→ **Exercise directions**: Restate every entry word for word.

+++ Data to process

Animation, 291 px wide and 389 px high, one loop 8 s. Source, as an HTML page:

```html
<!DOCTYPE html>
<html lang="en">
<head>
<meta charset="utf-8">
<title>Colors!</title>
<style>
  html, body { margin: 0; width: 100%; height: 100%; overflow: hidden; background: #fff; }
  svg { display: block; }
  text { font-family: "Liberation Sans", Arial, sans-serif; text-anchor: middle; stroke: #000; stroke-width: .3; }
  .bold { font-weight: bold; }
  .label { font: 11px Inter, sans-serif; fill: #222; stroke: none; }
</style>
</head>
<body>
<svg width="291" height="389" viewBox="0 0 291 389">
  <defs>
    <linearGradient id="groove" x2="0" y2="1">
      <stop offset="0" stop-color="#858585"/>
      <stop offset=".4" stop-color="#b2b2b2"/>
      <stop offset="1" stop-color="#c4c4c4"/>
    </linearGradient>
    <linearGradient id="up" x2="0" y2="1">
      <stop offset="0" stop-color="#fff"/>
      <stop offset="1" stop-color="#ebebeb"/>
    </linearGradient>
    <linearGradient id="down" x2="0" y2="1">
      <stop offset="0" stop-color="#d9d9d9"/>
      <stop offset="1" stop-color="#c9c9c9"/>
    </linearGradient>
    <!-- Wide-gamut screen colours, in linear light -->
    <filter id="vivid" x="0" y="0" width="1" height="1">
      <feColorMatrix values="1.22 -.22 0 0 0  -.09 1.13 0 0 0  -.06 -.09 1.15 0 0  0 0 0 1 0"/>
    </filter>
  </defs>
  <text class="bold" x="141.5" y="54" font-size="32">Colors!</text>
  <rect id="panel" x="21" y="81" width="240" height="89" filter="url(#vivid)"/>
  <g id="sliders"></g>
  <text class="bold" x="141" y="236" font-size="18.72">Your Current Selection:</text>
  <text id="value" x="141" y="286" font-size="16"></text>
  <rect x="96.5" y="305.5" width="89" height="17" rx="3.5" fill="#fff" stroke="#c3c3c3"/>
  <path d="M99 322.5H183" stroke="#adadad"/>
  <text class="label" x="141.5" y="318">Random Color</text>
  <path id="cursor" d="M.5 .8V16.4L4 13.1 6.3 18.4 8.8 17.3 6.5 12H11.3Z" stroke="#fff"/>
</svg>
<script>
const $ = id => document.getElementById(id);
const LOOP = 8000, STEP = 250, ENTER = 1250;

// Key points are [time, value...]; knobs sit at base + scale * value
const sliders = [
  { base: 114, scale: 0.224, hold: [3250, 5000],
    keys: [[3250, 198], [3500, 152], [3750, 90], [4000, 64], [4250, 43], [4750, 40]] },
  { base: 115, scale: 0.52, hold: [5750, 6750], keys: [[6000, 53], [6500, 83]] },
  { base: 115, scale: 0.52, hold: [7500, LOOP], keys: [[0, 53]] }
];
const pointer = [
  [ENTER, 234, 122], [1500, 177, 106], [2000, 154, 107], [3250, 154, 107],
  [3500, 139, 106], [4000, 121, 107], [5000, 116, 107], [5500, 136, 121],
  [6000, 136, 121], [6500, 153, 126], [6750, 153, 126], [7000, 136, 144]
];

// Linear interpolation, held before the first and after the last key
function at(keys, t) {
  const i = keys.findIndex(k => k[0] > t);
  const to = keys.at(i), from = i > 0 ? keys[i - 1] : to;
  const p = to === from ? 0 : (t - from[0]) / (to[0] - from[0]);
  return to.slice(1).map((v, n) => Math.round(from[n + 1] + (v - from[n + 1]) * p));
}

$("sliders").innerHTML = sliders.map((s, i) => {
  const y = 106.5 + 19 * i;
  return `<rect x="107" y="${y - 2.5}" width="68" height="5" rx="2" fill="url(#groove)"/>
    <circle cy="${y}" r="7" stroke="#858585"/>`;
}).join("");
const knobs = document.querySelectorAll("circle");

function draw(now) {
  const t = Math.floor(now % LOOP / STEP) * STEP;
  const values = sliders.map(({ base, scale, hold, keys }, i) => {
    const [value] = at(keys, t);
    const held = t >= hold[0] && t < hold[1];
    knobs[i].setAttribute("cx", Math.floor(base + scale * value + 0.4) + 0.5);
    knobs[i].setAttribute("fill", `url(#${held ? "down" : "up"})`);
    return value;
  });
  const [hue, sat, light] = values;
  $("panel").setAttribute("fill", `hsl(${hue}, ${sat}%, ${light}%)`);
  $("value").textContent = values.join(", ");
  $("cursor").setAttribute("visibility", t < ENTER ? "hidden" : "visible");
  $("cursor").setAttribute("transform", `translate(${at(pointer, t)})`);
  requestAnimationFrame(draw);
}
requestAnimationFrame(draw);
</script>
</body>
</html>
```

++++++

→ **Written reply**:
Animation, 291 px wide and 389 px high, one loop 8 s. Source, as an HTML page:

```html
<!DOCTYPE html>
<html lang="en">
<head>
<meta charset="utf-8">
<title>Colors!</title>
<style>
  html, body { margin: 0; width: 100%; height: 100%; overflow: hidden; background: #fff; }
  svg { display: block; }
  text { font-family: "Liberation Sans", Arial, sans-serif; text-anchor: middle; stroke: #000; stroke-width: .3; }
  .bold { font-weight: bold; }
  .label { font: 11px Inter, sans-serif; fill: #222; stroke: none; }
</style>
</head>
<body>
<svg width="291" height="389" viewBox="0 0 291 389">
  <defs>
    <linearGradient id="groove" x2="0" y2="1">
      <stop offset="0" stop-color="#858585"/>
      <stop offset=".4" stop-color="#b2b2b2"/>
      <stop offset="1" stop-color="#c4c4c4"/>
    </linearGradient>
    <linearGradient id="up" x2="0" y2="1">
      <stop offset="0" stop-color="#fff"/>
      <stop offset="1" stop-color="#ebebeb"/>
    </linearGradient>
    <linearGradient id="down" x2="0" y2="1">
      <stop offset="0" stop-color="#d9d9d9"/>
      <stop offset="1" stop-color="#c9c9c9"/>
    </linearGradient>
    <!-- Wide-gamut screen colours, in linear light -->
    <filter id="vivid" x="0" y="0" width="1" height="1">
      <feColorMatrix values="1.22 -.22 0 0 0  -.09 1.13 0 0 0  -.06 -.09 1.15 0 0  0 0 0 1 0"/>
    </filter>
  </defs>
  <text class="bold" x="141.5" y="54" font-size="32">Colors!</text>
  <rect id="panel" x="21" y="81" width="240" height="89" filter="url(#vivid)"/>
  <g id="sliders"></g>
  <text class="bold" x="141" y="236" font-size="18.72">Your Current Selection:</text>
  <text id="value" x="141" y="286" font-size="16"></text>
  <rect x="96.5" y="305.5" width="89" height="17" rx="3.5" fill="#fff" stroke="#c3c3c3"/>
  <path d="M99 322.5H183" stroke="#adadad"/>
  <text class="label" x="141.5" y="318">Random Color</text>
  <path id="cursor" d="M.5 .8V16.4L4 13.1 6.3 18.4 8.8 17.3 6.5 12H11.3Z" stroke="#fff"/>
</svg>
<script>
const $ = id => document.getElementById(id);
const LOOP = 8000, STEP = 250, ENTER = 1250;

// Key points are [time, value...]; knobs sit at base + scale * value
const sliders = [
  { base: 114, scale: 0.224, hold: [3250, 5000],
    keys: [[3250, 198], [3500, 152], [3750, 90], [4000, 64], [4250, 43], [4750, 40]] },
  { base: 115, scale: 0.52, hold: [5750, 6750], keys: [[6000, 53], [6500, 83]] },
  { base: 115, scale: 0.52, hold: [7500, LOOP], keys: [[0, 53]] }
];
const pointer = [
  [ENTER, 234, 122], [1500, 177, 106], [2000, 154, 107], [3250, 154, 107],
  [3500, 139, 106], [4000, 121, 107], [5000, 116, 107], [5500, 136, 121],
  [6000, 136, 121], [6500, 153, 126], [6750, 153, 126], [7000, 136, 144]
];

// Linear interpolation, held before the first and after the last key
function at(keys, t) {
  const i = keys.findIndex(k => k[0] > t);
  const to = keys.at(i), from = i > 0 ? keys[i - 1] : to;
  const p = to === from ? 0 : (t - from[0]) / (to[0] - from[0]);
  return to.slice(1).map((v, n) => Math.round(from[n + 1] + (v - from[n + 1]) * p));
}

$("sliders").innerHTML = sliders.map((s, i) => {
  const y = 106.5 + 19 * i;
  return `<rect x="107" y="${y - 2.5}" width="68" height="5" rx="2" fill="url(#groove)"/>
    <circle cy="${y}" r="7" stroke="#858585"/>`;
}).join("");
const knobs = document.querySelectorAll("circle");

function draw(now) {
  const t = Math.floor(now % LOOP / STEP) * STEP;
  const values = sliders.map(({ base, scale, hold, keys }, i) => {
    const [value] = at(keys, t);
    const held = t >= hold[0] && t < hold[1];
    knobs[i].setAttribute("cx", Math.floor(base + scale * value + 0.4) + 0.5);
    knobs[i].setAttribute("fill", `url(#${held ? "down" : "up"})`);
    return value;
  });
  const [hue, sat, light] = values;
  $("panel").setAttribute("fill", `hsl(${hue}, ${sat}%, ${light}%)`);
  $("value").textContent = values.join(", ");
  $("cursor").setAttribute("visibility", t < ENTER ? "hidden" : "visible");
  $("cursor").setAttribute("transform", `translate(${at(pointer, t)})`);
  requestAnimationFrame(draw);
}
requestAnimationFrame(draw);
</script>
</body>
</html>
```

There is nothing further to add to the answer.